TASK GOAL:
In the records below, find each line with the word "floor" and copy it.

Collected data:
※

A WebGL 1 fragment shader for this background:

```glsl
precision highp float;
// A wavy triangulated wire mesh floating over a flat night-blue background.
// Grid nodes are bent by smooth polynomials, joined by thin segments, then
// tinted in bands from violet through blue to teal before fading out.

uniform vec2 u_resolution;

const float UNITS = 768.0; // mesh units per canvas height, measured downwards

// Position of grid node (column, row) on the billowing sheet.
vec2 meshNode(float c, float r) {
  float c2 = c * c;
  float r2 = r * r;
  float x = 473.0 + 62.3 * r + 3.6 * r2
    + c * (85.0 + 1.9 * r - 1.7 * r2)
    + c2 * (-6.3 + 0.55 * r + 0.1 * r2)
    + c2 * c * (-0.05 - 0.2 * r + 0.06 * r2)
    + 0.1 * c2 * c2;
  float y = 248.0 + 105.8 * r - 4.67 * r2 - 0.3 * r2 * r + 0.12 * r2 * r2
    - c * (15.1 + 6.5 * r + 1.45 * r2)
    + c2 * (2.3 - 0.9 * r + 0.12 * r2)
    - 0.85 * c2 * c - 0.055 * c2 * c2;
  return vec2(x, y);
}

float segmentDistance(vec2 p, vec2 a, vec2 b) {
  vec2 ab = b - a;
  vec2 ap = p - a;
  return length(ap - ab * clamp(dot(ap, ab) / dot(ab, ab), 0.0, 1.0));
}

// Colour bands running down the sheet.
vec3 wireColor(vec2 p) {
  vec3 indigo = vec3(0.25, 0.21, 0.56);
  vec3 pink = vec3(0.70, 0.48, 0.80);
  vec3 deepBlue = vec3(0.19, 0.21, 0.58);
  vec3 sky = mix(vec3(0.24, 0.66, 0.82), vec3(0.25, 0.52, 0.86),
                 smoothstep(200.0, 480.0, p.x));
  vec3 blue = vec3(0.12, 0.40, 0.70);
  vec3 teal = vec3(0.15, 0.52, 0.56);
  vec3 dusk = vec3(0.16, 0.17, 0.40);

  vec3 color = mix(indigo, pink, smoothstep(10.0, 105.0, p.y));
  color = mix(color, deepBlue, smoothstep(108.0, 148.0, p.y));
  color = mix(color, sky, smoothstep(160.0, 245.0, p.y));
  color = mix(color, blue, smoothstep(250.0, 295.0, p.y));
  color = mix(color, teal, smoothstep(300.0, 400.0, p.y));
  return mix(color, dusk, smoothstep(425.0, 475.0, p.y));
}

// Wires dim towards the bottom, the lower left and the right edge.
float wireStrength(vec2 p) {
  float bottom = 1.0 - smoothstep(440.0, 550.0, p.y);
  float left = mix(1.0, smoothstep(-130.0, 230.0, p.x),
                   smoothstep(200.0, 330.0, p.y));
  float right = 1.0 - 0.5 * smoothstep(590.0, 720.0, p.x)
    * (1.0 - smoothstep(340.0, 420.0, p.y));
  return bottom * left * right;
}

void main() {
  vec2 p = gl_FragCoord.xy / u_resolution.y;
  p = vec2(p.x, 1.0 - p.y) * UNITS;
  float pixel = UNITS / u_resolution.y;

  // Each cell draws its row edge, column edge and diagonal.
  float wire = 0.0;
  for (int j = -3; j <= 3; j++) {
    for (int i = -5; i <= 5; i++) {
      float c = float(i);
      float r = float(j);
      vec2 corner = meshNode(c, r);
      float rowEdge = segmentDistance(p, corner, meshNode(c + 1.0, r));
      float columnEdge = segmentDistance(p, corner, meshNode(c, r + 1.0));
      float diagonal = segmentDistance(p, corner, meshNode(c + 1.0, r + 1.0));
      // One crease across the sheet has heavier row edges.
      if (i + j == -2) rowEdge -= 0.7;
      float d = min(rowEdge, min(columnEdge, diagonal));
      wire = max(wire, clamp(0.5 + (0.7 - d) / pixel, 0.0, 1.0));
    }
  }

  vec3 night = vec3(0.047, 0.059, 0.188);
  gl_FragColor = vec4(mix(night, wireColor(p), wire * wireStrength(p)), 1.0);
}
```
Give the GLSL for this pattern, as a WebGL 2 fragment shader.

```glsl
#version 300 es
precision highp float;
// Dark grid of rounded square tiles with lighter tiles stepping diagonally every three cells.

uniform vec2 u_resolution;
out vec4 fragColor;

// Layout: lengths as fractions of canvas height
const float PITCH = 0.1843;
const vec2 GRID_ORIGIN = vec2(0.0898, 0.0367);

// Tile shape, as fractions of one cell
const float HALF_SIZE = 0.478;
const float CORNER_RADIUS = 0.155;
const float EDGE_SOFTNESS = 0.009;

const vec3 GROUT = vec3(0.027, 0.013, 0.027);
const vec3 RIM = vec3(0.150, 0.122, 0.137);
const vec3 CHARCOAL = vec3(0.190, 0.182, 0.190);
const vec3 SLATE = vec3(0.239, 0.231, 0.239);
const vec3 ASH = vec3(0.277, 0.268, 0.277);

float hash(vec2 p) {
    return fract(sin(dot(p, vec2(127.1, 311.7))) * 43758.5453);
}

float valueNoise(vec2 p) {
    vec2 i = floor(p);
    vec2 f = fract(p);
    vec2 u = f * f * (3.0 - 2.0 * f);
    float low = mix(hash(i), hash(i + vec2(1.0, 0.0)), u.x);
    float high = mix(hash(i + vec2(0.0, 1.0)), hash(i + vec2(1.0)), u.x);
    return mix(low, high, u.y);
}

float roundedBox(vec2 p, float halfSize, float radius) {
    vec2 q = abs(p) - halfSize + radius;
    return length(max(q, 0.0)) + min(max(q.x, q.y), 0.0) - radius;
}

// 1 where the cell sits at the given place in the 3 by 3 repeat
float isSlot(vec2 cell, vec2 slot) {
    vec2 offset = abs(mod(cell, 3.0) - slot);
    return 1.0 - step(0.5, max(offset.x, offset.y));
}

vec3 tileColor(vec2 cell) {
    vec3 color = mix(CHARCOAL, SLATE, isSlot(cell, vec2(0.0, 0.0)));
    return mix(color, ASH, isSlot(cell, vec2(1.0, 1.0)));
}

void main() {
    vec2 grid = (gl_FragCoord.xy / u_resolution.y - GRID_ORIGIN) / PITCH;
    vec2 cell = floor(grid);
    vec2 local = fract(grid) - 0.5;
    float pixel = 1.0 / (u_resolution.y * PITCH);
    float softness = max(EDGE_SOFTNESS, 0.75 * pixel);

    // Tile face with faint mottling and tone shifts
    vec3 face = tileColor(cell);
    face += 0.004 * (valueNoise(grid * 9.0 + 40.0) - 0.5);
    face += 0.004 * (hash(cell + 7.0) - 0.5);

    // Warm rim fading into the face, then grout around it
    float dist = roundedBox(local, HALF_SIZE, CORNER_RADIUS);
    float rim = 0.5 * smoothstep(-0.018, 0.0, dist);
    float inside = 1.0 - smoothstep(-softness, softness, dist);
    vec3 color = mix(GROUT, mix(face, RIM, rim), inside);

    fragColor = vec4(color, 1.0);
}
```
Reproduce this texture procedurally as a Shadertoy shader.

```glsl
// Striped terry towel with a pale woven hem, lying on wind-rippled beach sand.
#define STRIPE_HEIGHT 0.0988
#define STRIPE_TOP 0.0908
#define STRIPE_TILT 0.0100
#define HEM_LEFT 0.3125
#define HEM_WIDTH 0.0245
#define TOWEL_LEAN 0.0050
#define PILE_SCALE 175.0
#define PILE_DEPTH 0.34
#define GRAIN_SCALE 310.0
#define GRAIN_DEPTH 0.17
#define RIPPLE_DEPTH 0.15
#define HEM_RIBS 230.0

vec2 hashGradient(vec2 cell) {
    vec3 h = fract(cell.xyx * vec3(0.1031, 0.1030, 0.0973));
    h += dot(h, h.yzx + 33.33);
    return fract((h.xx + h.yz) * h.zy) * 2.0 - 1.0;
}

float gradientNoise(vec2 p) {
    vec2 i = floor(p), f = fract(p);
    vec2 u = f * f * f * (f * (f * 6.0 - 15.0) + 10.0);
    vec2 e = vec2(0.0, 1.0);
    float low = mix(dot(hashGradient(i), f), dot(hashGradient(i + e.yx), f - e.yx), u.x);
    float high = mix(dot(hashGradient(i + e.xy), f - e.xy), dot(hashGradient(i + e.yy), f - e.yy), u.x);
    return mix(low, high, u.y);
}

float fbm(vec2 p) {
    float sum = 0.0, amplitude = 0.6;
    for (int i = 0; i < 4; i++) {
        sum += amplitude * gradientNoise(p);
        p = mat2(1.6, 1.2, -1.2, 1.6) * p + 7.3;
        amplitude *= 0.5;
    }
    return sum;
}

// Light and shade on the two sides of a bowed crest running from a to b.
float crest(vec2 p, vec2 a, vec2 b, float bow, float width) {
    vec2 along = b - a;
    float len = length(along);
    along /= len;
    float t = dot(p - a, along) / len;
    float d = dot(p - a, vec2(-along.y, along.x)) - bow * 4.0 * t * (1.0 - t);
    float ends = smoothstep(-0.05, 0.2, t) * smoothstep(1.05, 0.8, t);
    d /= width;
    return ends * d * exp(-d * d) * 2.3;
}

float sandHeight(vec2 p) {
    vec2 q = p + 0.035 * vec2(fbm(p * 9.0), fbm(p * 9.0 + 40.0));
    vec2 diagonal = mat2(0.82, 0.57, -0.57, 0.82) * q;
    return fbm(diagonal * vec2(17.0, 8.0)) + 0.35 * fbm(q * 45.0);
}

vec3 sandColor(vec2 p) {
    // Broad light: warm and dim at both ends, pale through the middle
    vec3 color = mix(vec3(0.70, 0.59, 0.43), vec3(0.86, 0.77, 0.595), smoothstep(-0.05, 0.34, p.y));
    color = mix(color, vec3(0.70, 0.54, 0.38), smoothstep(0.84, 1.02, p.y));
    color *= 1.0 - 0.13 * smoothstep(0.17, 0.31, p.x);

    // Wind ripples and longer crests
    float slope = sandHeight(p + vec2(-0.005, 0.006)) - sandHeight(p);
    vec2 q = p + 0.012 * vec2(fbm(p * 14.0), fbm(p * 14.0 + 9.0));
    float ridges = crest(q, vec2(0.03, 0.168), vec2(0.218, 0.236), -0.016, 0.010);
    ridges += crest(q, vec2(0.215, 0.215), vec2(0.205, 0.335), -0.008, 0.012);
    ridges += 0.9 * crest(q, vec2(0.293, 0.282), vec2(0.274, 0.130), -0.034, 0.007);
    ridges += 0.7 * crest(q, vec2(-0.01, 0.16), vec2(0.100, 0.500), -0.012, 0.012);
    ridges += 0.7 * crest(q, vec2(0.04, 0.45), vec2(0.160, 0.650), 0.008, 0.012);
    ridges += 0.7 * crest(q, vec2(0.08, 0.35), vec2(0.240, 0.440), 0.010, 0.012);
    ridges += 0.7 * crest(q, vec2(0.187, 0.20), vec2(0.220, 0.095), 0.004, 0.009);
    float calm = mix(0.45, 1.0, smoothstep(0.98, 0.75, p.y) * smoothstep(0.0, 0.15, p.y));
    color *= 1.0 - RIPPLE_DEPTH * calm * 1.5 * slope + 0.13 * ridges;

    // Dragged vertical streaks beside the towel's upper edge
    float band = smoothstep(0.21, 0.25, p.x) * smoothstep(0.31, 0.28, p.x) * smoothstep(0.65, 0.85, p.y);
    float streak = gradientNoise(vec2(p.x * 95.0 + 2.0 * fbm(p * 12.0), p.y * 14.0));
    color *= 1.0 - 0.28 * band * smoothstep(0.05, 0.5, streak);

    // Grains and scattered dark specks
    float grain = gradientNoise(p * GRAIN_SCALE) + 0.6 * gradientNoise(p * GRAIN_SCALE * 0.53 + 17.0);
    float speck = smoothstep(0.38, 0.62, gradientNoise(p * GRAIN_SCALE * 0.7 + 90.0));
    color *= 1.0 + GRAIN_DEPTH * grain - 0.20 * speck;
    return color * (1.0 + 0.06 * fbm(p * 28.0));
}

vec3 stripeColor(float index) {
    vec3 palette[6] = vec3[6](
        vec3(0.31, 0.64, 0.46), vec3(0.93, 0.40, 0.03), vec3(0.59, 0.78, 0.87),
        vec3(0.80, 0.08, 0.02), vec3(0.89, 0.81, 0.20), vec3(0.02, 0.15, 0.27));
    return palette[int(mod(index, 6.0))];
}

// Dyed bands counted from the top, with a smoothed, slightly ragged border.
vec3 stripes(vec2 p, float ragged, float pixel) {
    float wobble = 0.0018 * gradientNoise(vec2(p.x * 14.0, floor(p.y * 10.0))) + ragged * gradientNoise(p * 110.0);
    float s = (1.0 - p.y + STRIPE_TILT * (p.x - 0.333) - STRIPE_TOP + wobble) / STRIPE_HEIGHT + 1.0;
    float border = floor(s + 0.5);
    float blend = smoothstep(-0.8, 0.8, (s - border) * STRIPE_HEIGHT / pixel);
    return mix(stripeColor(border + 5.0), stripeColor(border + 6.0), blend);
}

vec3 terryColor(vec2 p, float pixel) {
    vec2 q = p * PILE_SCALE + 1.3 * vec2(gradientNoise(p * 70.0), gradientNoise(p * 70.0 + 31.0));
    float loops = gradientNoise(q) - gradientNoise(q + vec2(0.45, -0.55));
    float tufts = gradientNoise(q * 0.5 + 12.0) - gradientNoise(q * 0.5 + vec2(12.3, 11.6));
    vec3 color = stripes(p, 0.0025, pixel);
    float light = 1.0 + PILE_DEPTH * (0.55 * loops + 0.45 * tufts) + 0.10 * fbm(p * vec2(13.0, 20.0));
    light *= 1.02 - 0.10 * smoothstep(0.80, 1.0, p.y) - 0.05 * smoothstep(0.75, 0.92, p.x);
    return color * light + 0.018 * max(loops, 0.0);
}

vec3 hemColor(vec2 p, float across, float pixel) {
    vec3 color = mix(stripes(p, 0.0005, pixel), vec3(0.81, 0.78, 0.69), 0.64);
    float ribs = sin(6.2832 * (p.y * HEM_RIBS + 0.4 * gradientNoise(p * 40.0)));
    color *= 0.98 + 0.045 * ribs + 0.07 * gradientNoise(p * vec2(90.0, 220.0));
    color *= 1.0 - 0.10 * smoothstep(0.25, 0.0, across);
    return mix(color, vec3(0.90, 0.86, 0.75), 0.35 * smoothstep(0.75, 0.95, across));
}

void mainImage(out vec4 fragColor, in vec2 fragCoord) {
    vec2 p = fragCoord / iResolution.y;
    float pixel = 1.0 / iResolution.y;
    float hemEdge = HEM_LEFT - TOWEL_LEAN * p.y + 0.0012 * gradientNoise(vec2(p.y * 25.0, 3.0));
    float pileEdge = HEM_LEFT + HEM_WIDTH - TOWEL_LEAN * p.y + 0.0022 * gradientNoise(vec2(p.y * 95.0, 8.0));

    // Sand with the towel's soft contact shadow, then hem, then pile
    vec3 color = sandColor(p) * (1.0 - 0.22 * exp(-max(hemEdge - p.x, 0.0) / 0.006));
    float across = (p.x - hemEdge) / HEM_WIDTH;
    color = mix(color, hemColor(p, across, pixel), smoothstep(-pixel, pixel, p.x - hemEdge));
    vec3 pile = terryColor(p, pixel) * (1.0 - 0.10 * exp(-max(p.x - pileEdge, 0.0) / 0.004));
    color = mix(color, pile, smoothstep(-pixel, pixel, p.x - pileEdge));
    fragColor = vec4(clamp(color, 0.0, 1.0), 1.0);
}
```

※

COMPLETED TASK:
    vec2 i = floor(p);
    vec2 cell = floor(grid);
    vec2 i = floor(p), f = fract(p);
    float wobble = 0.0018 * gradientNoise(vec2(p.x * 14.0, floor(p.y * 10.0))) + ragged * gradientNoise(p * 110.0);
    float border = floor(s + 0.5);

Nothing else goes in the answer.